Physically Based Rendering Best Practices and Tips

Daniel Chavez 3D Modeling

This is part four of our TurboSquid artist series on working with Physically Based Rendering (PBR). If you missed the previous entries, you can read them in the links below.

In this blog post, we’ll offer some 3D modeling best practices that we’ve found helpful while using a PBR metallic/roughness workflow. Use these tips and we’re confident your models will gain more visibility on TurboSquid. They could potentially increase your sales, too.

To start, I highly recommend obtaining a StemCell 2 certification for your 3D models, as it guarantees compliance with the highest industry standards and encompasses most aspects discussed in this article.


First, let’s discuss a crucial element of your PBR assets — geometry. Establishing good discipline while creating and adjusting your assets before you apply PBR materials is essential to maintaining a streamlined workflow.

Here are some considerations to keep in mind that will benefit any 3D production pipeline:

Mesh density

Maintain clean geometry and reasonable mesh density when 3D modeling. It’s also important to prioritize quads and clean edge flow in the mesh.

UV organization

Consider unwrapping your geometry as you’re modeling. Keep your UVs organized and grouped based on similar objects and materials, and leave some space between your UVs to keep things tidy.

Object separation

Organize your scene logically by grouping objects in your 3D model. Use clear, descriptive names for each group or object to make posing and animation easier for potential buyers.

Object scale

Your model’s dimensions should be accurate to the real-world object it represents. For example, if you’re adding a car model to TurboSquid, the length, width, and height should match the actual dimensions of the car.


Paint PBR metallic/roughness materials

If you want to keep up with the latest trends in the 3D world, it’s essential to know about the PBR metallic/roughness workflow and how it’s becoming increasingly popular. That’s why it’s really important to ensure the materials you use align with this industry standard when creating assets.

As discussed in our previous blog post, we suggest using a 3D painter like Substance Painter or Quixel Mixer to apply PBR textures onto your geometry and UVs. Working in these programs will make it easier to export the final result for exchange formats with full PBR support like glTF, USD, and TurboSquid’s own StemCell 2.

When creating and exporting textures, it’s crucial to consistently use the 3D painting program’s templates for the standard PBR metallic/roughness workflow.

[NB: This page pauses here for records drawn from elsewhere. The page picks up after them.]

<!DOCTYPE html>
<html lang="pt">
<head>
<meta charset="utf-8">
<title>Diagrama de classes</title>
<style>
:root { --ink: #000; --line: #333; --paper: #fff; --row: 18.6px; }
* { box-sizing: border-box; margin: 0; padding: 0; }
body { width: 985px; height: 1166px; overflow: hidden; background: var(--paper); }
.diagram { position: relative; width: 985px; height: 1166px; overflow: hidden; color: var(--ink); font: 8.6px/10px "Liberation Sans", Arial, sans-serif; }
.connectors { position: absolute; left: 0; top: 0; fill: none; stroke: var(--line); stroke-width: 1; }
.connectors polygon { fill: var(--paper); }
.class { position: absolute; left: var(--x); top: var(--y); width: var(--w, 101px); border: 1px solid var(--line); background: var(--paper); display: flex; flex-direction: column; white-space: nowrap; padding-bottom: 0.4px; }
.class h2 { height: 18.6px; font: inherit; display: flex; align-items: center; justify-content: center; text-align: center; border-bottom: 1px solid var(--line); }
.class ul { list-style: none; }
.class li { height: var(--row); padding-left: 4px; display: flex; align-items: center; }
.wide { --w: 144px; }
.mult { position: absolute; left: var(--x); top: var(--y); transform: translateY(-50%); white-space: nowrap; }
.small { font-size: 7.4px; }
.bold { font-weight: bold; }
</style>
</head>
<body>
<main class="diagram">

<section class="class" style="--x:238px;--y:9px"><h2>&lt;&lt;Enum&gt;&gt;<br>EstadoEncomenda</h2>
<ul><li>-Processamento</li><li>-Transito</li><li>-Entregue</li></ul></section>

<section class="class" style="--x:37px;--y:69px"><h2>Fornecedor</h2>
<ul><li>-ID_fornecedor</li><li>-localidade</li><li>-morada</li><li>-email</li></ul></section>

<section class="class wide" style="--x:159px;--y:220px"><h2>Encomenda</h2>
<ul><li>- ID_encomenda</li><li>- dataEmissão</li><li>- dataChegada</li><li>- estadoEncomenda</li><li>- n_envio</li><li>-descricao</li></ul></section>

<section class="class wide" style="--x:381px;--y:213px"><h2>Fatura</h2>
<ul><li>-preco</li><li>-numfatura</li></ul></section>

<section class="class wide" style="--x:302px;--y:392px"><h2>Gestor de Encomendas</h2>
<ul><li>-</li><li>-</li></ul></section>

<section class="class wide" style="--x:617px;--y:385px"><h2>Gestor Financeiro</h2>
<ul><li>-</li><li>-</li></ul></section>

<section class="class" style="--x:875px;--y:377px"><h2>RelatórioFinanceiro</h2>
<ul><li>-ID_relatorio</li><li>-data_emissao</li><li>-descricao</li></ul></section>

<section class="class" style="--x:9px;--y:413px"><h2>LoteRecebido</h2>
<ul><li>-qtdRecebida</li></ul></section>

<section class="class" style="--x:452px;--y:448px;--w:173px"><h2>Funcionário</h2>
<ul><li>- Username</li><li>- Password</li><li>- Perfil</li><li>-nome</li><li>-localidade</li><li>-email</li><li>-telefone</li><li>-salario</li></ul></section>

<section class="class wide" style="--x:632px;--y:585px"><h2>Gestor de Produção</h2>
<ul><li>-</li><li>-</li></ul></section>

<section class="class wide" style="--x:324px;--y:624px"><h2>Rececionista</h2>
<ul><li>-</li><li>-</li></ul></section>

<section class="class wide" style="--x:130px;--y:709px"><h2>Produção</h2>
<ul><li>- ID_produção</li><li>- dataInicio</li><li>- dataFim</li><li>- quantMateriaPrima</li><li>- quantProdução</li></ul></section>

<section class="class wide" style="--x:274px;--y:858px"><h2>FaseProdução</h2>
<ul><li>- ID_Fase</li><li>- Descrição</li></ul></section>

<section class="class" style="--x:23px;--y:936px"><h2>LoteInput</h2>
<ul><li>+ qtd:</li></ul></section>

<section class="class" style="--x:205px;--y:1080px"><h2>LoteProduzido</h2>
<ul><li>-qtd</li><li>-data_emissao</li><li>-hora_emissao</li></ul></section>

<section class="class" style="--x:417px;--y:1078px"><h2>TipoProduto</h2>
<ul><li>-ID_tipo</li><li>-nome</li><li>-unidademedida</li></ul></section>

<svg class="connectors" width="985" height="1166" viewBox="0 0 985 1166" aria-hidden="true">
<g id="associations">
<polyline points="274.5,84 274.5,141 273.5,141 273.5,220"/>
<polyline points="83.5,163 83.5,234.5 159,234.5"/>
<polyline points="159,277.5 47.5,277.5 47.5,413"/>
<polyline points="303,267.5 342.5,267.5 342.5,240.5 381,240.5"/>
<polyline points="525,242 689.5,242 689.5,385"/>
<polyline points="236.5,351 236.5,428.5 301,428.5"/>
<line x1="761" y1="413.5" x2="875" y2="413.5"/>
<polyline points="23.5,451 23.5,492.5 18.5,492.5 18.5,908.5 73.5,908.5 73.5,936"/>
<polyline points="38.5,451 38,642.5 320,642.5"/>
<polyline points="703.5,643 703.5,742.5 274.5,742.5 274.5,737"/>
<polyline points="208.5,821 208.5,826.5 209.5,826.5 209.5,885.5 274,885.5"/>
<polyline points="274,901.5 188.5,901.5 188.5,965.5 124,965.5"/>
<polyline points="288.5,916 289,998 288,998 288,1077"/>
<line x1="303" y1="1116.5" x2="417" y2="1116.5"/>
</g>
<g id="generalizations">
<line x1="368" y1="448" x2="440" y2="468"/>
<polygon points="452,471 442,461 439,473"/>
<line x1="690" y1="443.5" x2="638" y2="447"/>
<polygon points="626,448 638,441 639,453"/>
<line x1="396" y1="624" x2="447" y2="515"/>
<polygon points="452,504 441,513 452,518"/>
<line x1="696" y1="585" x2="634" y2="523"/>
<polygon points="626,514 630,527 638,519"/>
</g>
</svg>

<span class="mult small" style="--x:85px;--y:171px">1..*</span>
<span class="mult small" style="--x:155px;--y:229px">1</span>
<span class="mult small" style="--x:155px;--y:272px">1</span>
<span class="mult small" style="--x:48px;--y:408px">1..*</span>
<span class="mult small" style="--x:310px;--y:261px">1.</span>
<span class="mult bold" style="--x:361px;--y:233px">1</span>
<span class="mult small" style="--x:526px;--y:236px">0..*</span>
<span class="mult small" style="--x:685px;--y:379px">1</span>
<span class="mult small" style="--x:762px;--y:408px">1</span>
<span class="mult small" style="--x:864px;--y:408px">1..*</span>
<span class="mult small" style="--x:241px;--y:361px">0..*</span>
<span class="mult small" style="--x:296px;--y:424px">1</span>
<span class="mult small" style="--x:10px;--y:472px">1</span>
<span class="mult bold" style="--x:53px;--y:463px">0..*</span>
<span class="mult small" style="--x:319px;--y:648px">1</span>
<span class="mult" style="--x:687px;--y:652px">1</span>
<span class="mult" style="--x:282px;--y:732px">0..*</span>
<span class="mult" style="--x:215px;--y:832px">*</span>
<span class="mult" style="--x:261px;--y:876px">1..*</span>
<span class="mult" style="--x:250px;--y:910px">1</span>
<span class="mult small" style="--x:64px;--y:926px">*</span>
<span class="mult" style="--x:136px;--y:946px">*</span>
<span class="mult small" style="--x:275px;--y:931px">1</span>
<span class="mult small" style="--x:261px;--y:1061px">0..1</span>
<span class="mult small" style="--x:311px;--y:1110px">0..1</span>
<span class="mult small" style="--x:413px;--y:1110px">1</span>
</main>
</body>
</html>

Separate materials by type

Another best practice is having multiple UV sets for different materials, such as solid, glass, and opacity cutouts. However, if it’s sensible to have only one UV set in your 3D model, you can still separate the materials in your 3D application. 

This will enable customers to easily make additional adjustments once they import your 3D model into their preferred application.

In this case, having all the geometry in a single UV sheet worked best for this simple asset of a camping lantern. However, some parts required glass properties or opacity cutouts, so we created three separate materials to accommodate these needs.

Keep your PBR workflow intact

Once you’ve exported your high-quality PBR textures, you may want to use them in your preferred 3D software. Be sure to maintain the PBR workflow using the recommended settings for metallic/roughness when loading them into your materials. If you need to modify or adjust the textures, it’s best to go back to the 3D painter and make the necessary changes before exporting the textures again.


Easy material variations

When creating textures, 3D painters can be incredibly useful due to their layer system. This non-destructive workflow enables you to make quick changes and receive immediate visual feedback. Additionally, you can duplicate layers and create various material variations of the same model, which is always a bonus when including it with your TurboSquid product.
This example shows three different material variations by adding a few layers to the stack in the 3D painter. 

TurboSquid HDRI environments 

When it comes time to showcase your creation on TurboSquid, presenting it in the best possible way is obviously important, which means including product shots in a high-quality environment. At TurboSquid, you can showcase your models with these download packages that include ready-to-use HDRI environments for the most popular 3D applications like 3ds Max, Blender, Cinema 4D, and Maya.

Examples of the same 3D model rendered in some of our HDRI environments

3D Photography

Finally, if you need some inspiration for creating captivating product shots of your 3D model, read this great article on basic composition tips. It suggests that the principles of professional photography can also be useful in your 3D photography. Take a look at the tips and try them out on some of your 3D models. Once you’ve got some great shots, upload them to the TurboSquid marketplace, and you’ll be on your way to building out another source of income!

Want to sell your models on TurboSquid?

Since the year 2000, we’ve helped more than 2.5 million people find and sell models on TurboSquid.